### [Work required]
Read through the material below and find each line that has the word "function"; copy it.

### [Data section]
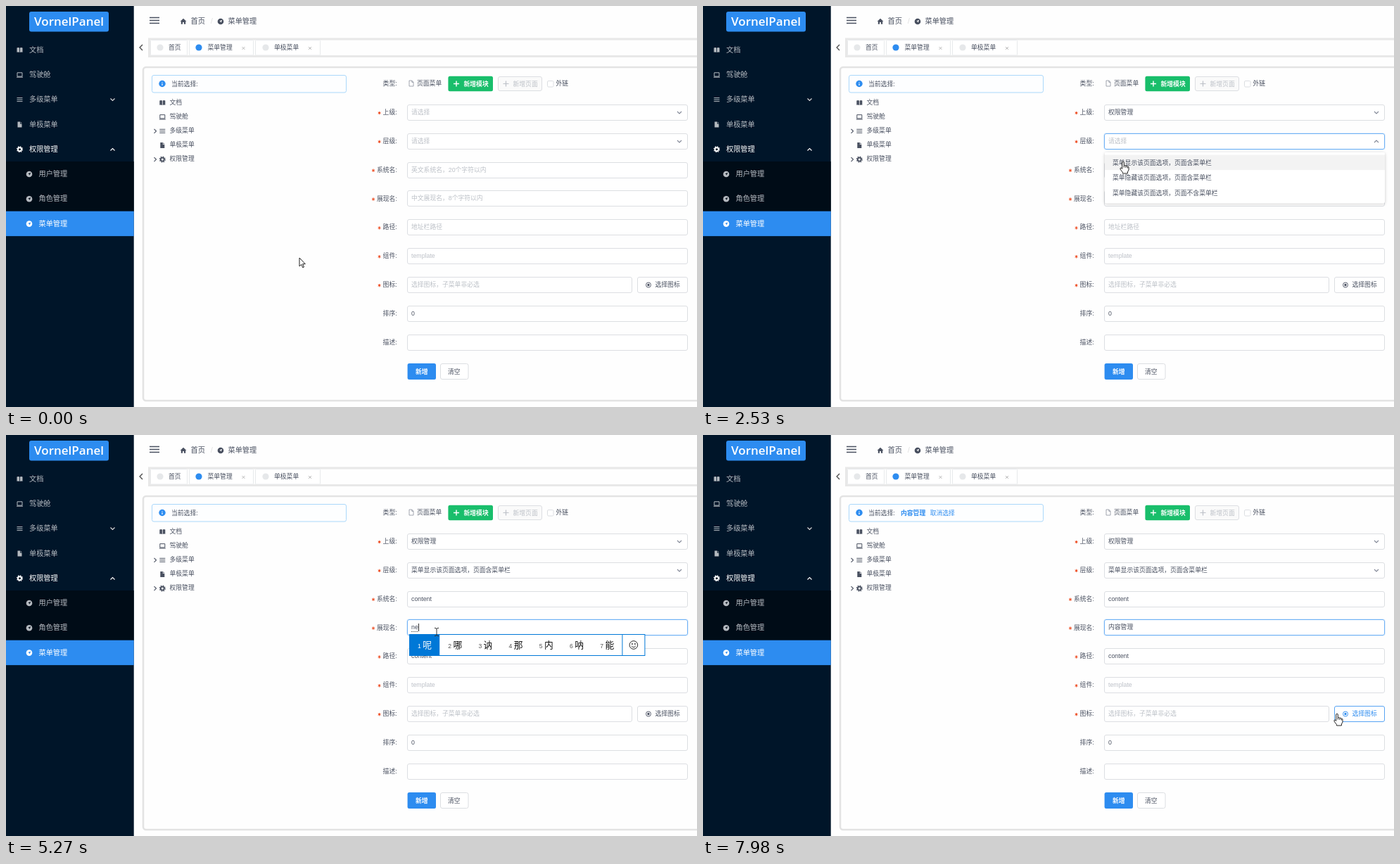
Write an HTML page that moves like this. It is 982x570 px and loops after 8 s.

```html
<!DOCTYPE html>
<html lang="zh-CN">
<head>
<meta charset="utf-8">
<title>菜单管理</title>
<style>
html,body{margin:0;width:100%;height:100%;overflow:hidden;background:#fefefe}
svg{display:block;width:982px;height:570px;font-family:"Liberation Sans","Noto Sans CJK SC","Noto Sans CJK",sans-serif}
text{white-space:pre}
</style>
</head>
<body>
<svg viewBox="0 0 982 570" xmlns="http://www.w3.org/2000/svg">
  <defs><filter id="shade" x="-5%" y="-10%" width="110%" height="125%">
    <feDropShadow dx="0" dy="1" stdDeviation="2" flood-opacity=".22"/>
  </filter></defs>
  <g id="page"></g>
  <g id="live"></g>
</svg>
<script>
const LOOP = 8000, S = 8.8;
const BLUE = '#2d8cf0', INK = '#495060', PALE = '#bcc0c7', LINE = '#dcdee2', SIDE = '#001529';
const pen = document.createElement('canvas').getContext('2d');
const widthOf = s => {
  pen.font = S + 'px "Liberation Sans","Noto Sans CJK SC","Noto Sans CJK",sans-serif';
  return pen.measureText(s).width;
};

// y is the optical middle of the line
const text = (x, y, s, fill = INK, size = S, more = '') =>
  `<text x="${x}" y="${(y + size * .36).toFixed(2)}" font-size="${size}" fill="${fill}" ${more}>${s}</text>`;
const box = (x, y, w, h, fill, stroke = 'none', r = 0, more = '') =>
  `<rect x="${x}" y="${y}" width="${w}" height="${h}" rx="${r}" fill="${fill}" stroke="${stroke}" ${more}/>`;
const dot = (x, y, r, fill, more = '') => `<circle cx="${x}" cy="${y}" r="${r}" fill="${fill}" ${more}/>`;
const line = (x, y, d, stroke, w = 1, more = '') =>
  `<path transform="translate(${x} ${y})" d="${d}" fill="none" stroke="${stroke}" stroke-width="${w}" ${more}/>`;
const shape = (x, y, d, fill, more = '') =>
  `<path transform="translate(${x} ${y})" d="${d}" fill="${fill}" ${more}/>`;
const down = (x, y, c, k = 3) => line(x, y, `M${-k} ${-k / 2}L0 ${k / 2}L${k} ${-k / 2}`, c, 1.1);
const up = (x, y, c, k = 3) => line(x, y, `M${-k} ${k / 2}L0 ${-k / 2}L${k} ${k / 2}`, c, 1.1);
const plus = (x, y, c, w) => line(x, y, 'M-4 0H4M0 -4V4', c, w);

const icon = {
  book: (x, y, c) => shape(x, y, 'M-4 -3Q-2 -4 -.4 -3V3.4Q-2 2.6 -4 3.3ZM4 -3Q2 -4 .4 -3V3.4Q2 2.6 4 3.3Z', c),
  screen: (x, y, c) => line(x, y, 'M-3.5 -3H3.5V2.3H-3.5ZM-4.5 3.4H4.5', c, 1),
  bars: (x, y, c) => line(x, y, 'M-4 -2.5H4M-4 0H4M-4 2.5H4', c, 1),
  file: (x, y, c) => shape(x, y, 'M-3 -4H.5V-1H3V4H-3ZM1.2 -4L3 -1.8H1.2Z', c),
  gear: (x, y, c) => dot(x, y, 2.5, 'none', `stroke="${c}" stroke-width="1.9"`) +
    dot(x, y, 3.9, 'none', `stroke="${c}" stroke-width="1.3" stroke-dasharray="1.53"`),
  compass: (x, y, c, hole) => dot(x, y, 4.3, c) + shape(x, y, 'M2.2 -2.2L.6 1.8L-.1 .1L-1.8 -.6Z', hole)
};

function sidebar() {
  const grey = '#b5bac0', items = [
    ['文档', 'book'], ['驾驶舱', 'screen'], ['多级菜单', 'bars'], ['单极菜单', 'file'],
    ['权限管理', 'gear'], ['用户管理'], ['角色管理'], ['菜单管理']];
  let s = box(0, 0, 181.7, 570, SIDE) + box(0, 221, 181.7, 71, '#000c17') + box(0, 291.7, 181.7, 35.4, BLUE) +
    box(33, 8, 113, 28.5, BLUE, 'none', 3) +
    text(89.5, 22, 'VornelPanel', '#fff', 17, 'text-anchor="middle" font-weight="600" style="font-family:\'Open Sans\',sans-serif"');
  items.forEach(([name, kind], i) => {
    const y = 62 + 35.3 * i, c = i === 4 || i === 7 ? '#fff' : grey;
    s += kind ? icon[kind](19.5, y + .5, c) : icon.compass(33, y + .5, c, i === 7 ? BLUE : '#000c17');
    s += text(kind ? 33 : 46.5, y, name, c, 10.2, i === 4 ? 'font-weight="500"' : '');
  });
  return s + down(151.5, 133, '#ddd') + up(151.5, 204, '#fff');
}

function header() {
  const cross = 'M-2 -2L2 2M2 -2L-2 2';
  return line(204, 20.5, 'M0 -4H14M0 0H14M0 4H14', INK, 1.5) +
    shape(252, 22, 'M0 -4.2L4.4 0H3.2V3.8H1V1H-1V3.8H-3.2V0H-4.4Z', INK) +
    text(262.5, 21.5, '首页', INK, 10.3) + text(291, 21.5, '/', '#ddd', 10) +
    icon.compass(305, 22, INK, '#fff') + text(315.5, 21.5, '菜单管理', INK, 10.2) +
    line(192, 59, 'M2 -4L-2 0L2 4', '#444', 1.2) +
    box(203.5, 47, 800, 24.5, '#fefefe', '#e8e8e8', 0, 'stroke-width="3"') +
    [[205.5, 52], [260.5, 91], [354.5, 92]].map(([x, w]) => box(x, 48.5, w, 21.5, '#fff', '#e8eaec', 1)).join('') +
    dot(219, 59, 4.6, '#e6e8ea') + dot(274, 59, 4.6, BLUE) + dot(369, 59, 4.6, '#e6e8ea') +
    text(231, 59, '首页') + text(286.5, 59, '菜单管理') + text(381, 59, '单极菜单') +
    line(337.5, 60, cross, '#aaa', .8) + line(432, 60, cross, '#aaa', .8);
}

function card() {
  let s = box(195, 87, 810, 474, '#fefefe', '#e3e3e3', 4, 'stroke-width="2.5"') +
    box(207.5, 98.5, 276, 24.5, '#fdfeff', '#abd8fb', 2.5) +
    dot(222, 110.5, 4.7, BLUE) + line(222, 110.5, 'M0 -2.5V-1.4M0 -.5V2.6', '#fff', 1.1) +
    text(235, 110.5, '当前选择:');
  [['文档', 'book'], ['驾驶舱', 'screen'], ['多级菜单', 'bars'], ['单极菜单', 'file'], ['权限管理', 'gear']]
    .forEach(([name, kind], i) => {
      const y = 136.7 + 20.15 * i;
      s += icon[kind](222.3, y + .8, INK) + text(232.5, y, name);
      if (kind === 'bars' || kind === 'gear') s += line(212, y + .8, 'M-1.5 -3L1.5 0L-1.5 3', INK, 1.1);
    });
  ['类型', '上级', '层级', '系统名', '展现名', '路径', '组件', '图标', '排序', '描述'].forEach((name, i) => {
    const y = 110 + 40.85 * i, x = name.length > 2 ? 527 : 535.6;
    s += text(x, y, name + ':');
    if (i > 0 && i < 8) s += line(x - 5, y + 1.2, 'M0 -2.2V2.2M-1.9 -1.1L1.9 1.1M-1.9 1.1L1.9 -1.1', '#ed4014', .9);
  });
  return s + line(576, 110, 'M-3 -4H.8L3 -1.6V4H-3ZM.8 -4V-1.6H3', '#8b919d', .8) + text(584, 110, '页面菜单') +
    box(628.4, 99.8, 63.6, 21.4, '#19be6b', 'none', 2.5) + plus(640, 110.5, '#fff', 1.4) +
    text(650.5, 110.5, '新增模块', '#fff', S, 'font-weight="700"') +
    box(699.5, 100.5, 62, 20, '#fafafa', LINE, 2.5) + plus(710.5, 110.5, PALE, 1.2) + text(720.5, 110.5, '新增页面', PALE) +
    box(769.5, 106.5, 8.5, 8.5, '#fff', LINE, 1.5) + text(781.5, 110, '外链') +
    box(570.6, 508, 40.4, 23, BLUE, 'none', 2.5) + text(582, 519.5, '新增', '#fff', S, 'font-weight="700"') +
    box(617.5, 508.5, 39.5, 22, '#fff', LINE, 2.5) + text(628, 519.5, '清空');
}

// time, x, y, kind (a arrow, h hand, i beam), pressed
const poses = [
  [0, 417, 358, 'a'], [100, 470, 300, 'a'], [220, 555, 215, 'a'], [340, 596, 160, 'h'], [460, 601, 146, 'h', 1],
  [600, 601, 146, 'h'], [820, 601, 196, 'h'], [890, 601, 216, 'h'], [1020, 600, 236, 'h'],
  [1220, 599, 245, 'h', 1], [1440, 599, 240, 'h'], [1550, 598, 228, 'h'], [1660, 597, 215, 'h'],
  [1780, 596, 205, 'h'], [1890, 596, 200, 'h'], [2000, 596, 200, 'h', 1], [2100, 596, 200, 'h'],
  [2210, 596, 207, 'h'], [2320, 597, 215, 'h'], [2430, 597, 221, 'h'], [2650, 597, 222, 'h', 1],
  [2870, 597, 222, 'h'], [2980, 597, 228, 'i'], [3090, 598, 231, 'i'], [3190, 598, 231, 'i', 1],
  [3300, 598, 231, 'i'], [3840, 604, 290, 'i'], [3950, 608, 313, 'i', 1], [4060, 609, 311, 'i'],
  [4170, 612, 280, 'i', 1], [4280, 612, 280, 'i']];

function pointer(t) {
  if (t >= 7230) {
    const u = (Math.floor((t - 7230 + 3) / 107.4) + 1) / 8, e = 1 - (1 - u) ** 2;
    return [t, 612 + 289 * e, 280 + 116 * e, u === 1 ? 'h' : 'i'];
  }
  return poses.filter(p => p[0] <= t).pop();
}

function drawPointer([, x, y, kind, pressed]) {
  const edge = 'stroke="#222" stroke-width="1" stroke-linejoin="round"';
  const art = {
    a: () => shape(x, y, 'M0 0V12L2.8 9.4L4.7 13.8L6.5 13L4.6 8.7H8.3Z', '#fff', edge),
    h: () => shape(x, y, 'M-1.3 1Q0 -1 1.3 1V6Q3 5 4 6.4Q5.6 5.6 6.4 7.2Q8 7 8 8.6V12L6.4 15V17H-.6V15.5L-4 11Q-4.6 9 -2.8 9L-1.3 10.4ZM1.3 6V8.5M4 6.4V9M6.4 7.2V9.5', '#fff', edge),
    i: () => line(x, y, 'M-3 -5.7Q0 -5.7 0 -4.2Q0 -5.7 3 -5.7M0 -4.5V4.5M-3 5.7Q0 5.7 0 4.2Q0 5.7 3 5.7', '#333', 1)
  };
  return (pressed ? dot(x - 1, y, 10.7, '#fff21c', 'opacity=".66"') : '') + art[kind]();
}

// input method: time, typed letters, candidates
const ime = [
  [5150, 'n', '你 那 呢 嗯 能 年 女'], [5260, 'ne', '呢 哪 讷 那 内 呐 能'], [5370, 'nei', '内 馁 那 哪 内 娞 氝'],
  [5480, "nei'r", '内容 内人 内 馁 那 哪 内'], [5590, "nei'ro", '内容 内肉 内 馁 那 哪 内'],
  [5690, "nei'ron", '内容 内 馁 那 哪 内 娞'], [5800, "nei'rong", '内容 内 馁 那 哪 内 娞'], [6020, ''],
  [6130, 'g', '个 过 给 高 国 更 该'], [6240, 'gu', '古 股 故 顾 骨 谷 鼓'], [6350, 'guan', '管 关 馆 官 观 惯 冠'],
  [6460, "guan'l", '管理 官僚 管 关 馆 官 观'], [6570, "guan'li", '管理 惯例 管 关 馆 官 观'], [6690, '']];

function drawIme(x, words) {
  const y = 283, h = 31;
  let cx = x, s = '';
  words.split(' ').forEach((word, i) => {
    const w = 30.4 + 12.8 * word.length, c = i ? '#111' : '#fff';
    if (!i) s += box(cx, y, w, h, '#0078d7');
    s += text(cx + 12, y + 17, i + 1, i ? '#555' : '#fff', 8.6) + text(cx + 19.2, y + 15.7, word, c, 12.8);
    cx += w;
  });
  const mx = cx + 16.5, my = y + 15.5;
  return box(x + .5, y + .5, cx - x + 32, h - 1, '#fff', '#0078d7') + s +
    line(cx + .5, y, 'M0 0V31', '#0078d7') + dot(mx, my, 5.8, 'none', 'stroke="#222"') +
    dot(mx - 2, my - 1.5, .9, '#222') + dot(mx + 2, my - 1.5, .9, '#222') + line(mx, my, 'M-3 1.3Q0 5 3 1.3', '#222', .9);
}

const hints = ['请选择', '请选择', '英文系统名，20个字符以内', '中文展现名，8个字符以内', '地址栏路径', 'template', '选择图标，子菜单非必选', '', ''];
const levels = ['菜单显示该页面选项，页面含菜单栏', '菜单隐藏该页面选项，页面含菜单栏', '菜单隐藏该页面选项，页面不含菜单栏'];
const lists = [
  { on: 600, off: 1330, row: 0, names: ['根目录', '多级菜单', '二级', '权限管理'] },
  { on: 2100, off: 2870, row: 1, names: levels }];
const focusSpan = [[460, 2100], [2100, 3300], [3190, 3950], [4280, LOOP], [3950, 4380]];
const rowTop = i => Math.round(140 + 40.86 * i - .2);
const within = (t, a, b) => t >= a && t < b;

function openness(t, { on, off }) {
  if (within(t, on, on + 80) || within(t, off, off + 110)) return .5;
  return within(t, on, off) ? 1 : 0;
}

function drawList(list, k, py) {
  if (!k) return '';
  const top = rowTop(list.row) + 27, h = list.names.length * 21.6 + 7.4;
  const over = Math.floor((py - 8 - top - 3.6) / 21.6);
  const rows = list.names.map((name, i) => {
    const y = top + 3.6 + 21.6 * i;
    return (i === over ? box(571, y, 398, 21.6, '#f3f3f3') : '') + text(582, y + 10.8, name);
  }).join('');
  return `<g opacity="${k}" transform="translate(0 ${top * (1 - k)}) scale(1 ${k})">` +
    box(571, top, 398, h, '#fff', 'none', 2.5, 'filter="url(#shade)"') + rows + '</g>';
}

function frame(t) {
  const p = pointer(t), [, px, py] = p;
  const open = lists.map(l => openness(t, l)), anyOpen = open.some(k => k);
  const typed = Math.min(7, Math.max(0, Math.floor((t - 3210) / 74)));
  const step = ime.filter(e => e[0] <= t).pop() || [0, ''];
  const done = t < 6020 ? '' : t < 6690 ? '内容' : '内容管理';
  const values = [t >= 1330 ? '权限管理' : '', t >= 2870 ? levels[0] : '', 'content'.slice(0, typed),
    done + step[1], t >= 4060 ? 'content' : '', '', '', '0', ''];
  let s = '';

  values.forEach((value, i) => {
    const y = rowTop(i) + .5, w = i === 6 ? 319 : 398, mid = y + 11;
    const focus = focusSpan[i] && within(t, ...focusSpan[i]);
    const hover = !anyOpen && px > 570 && px < 570 + w && Math.abs(py - mid) < 12;
    // the glow grows in after the field takes focus
    if (focus && t - focusSpan[i][0] >= 110) s += box(569.5, y - 1, w + 2, 24, 'none', BLUE, 3.5, 'stroke-opacity=".13"');
    s += box(570.5, y, w, 22, '#fff', focus || hover ? '#6fb1f5' : LINE, 2.5);
    s += text(576, mid - .3, value || hints[i], value ? INK : PALE);
    if (i < 2) s += (open[i] === 1 ? up : down)(957, mid, '#808695');
  });

  const hot = px > 897 && Math.abs(py - 396) < 12, tint = hot ? BLUE : INK;
  s += box(897.5, 385.5, 71, 22, '#fff', hot ? '#57a3f3' : LINE, 2.5) +
    dot(913, 396.5, 3.5, 'none', `stroke="${tint}" stroke-width=".9"`) + dot(913, 396.5, 1.7, tint) +
    text(922.5, 396.2, '选择图标', tint);

  if (done) {
    const label = 281 + widthOf(done);
    s += text(281, 110.5, done, BLUE, S, 'font-weight="700"') + text(label + 6.5, 110.5, '取消选择', BLUE);
  }

  const field = within(t, 3190, 3950) ? 2 : within(t, 3950, 4280) ? 4 : t >= 4280 ? 3 : -1;
  const blinkOff = within(t, 4810, 5150) || t >= 7230;
  if (field > 0 && !blinkOff) {
    const x = Math.round(576 + widthOf(values[field])) + .5;
    s += line(x, rowTop(field) + 6, 'M0 0V11', '#333', 1);
  }
  if (step[1]) {
    const x = 576 + widthOf(done);
    s += line(x, 279.5, `M0 0H${widthOf(step[1])}`, '#444', 1, 'stroke-dasharray="1 1"') +
      drawIme(Math.round(x - 3), step[2]);
  }
  lists.forEach((l, i) => s += drawList(l, open[i], py));
  return s + drawPointer(p);
}

document.getElementById('page').innerHTML = sidebar() + header() + card();
const live = document.getElementById('live');
let last = '';
function tick() {
  const next = frame(performance.now() % LOOP);
  if (next !== last) live.innerHTML = last = next;
  requestAnimationFrame(tick);
}
tick();
</script>
</body>
</html>
```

### [Expected output]
function sidebar() {
function header() {
function card() {
function pointer(t) {
function drawPointer([, x, y, kind, pressed]) {
function drawIme(x, words) {
function openness(t, { on, off }) {
function drawList(list, k, py) {
function frame(t) {
function tick() {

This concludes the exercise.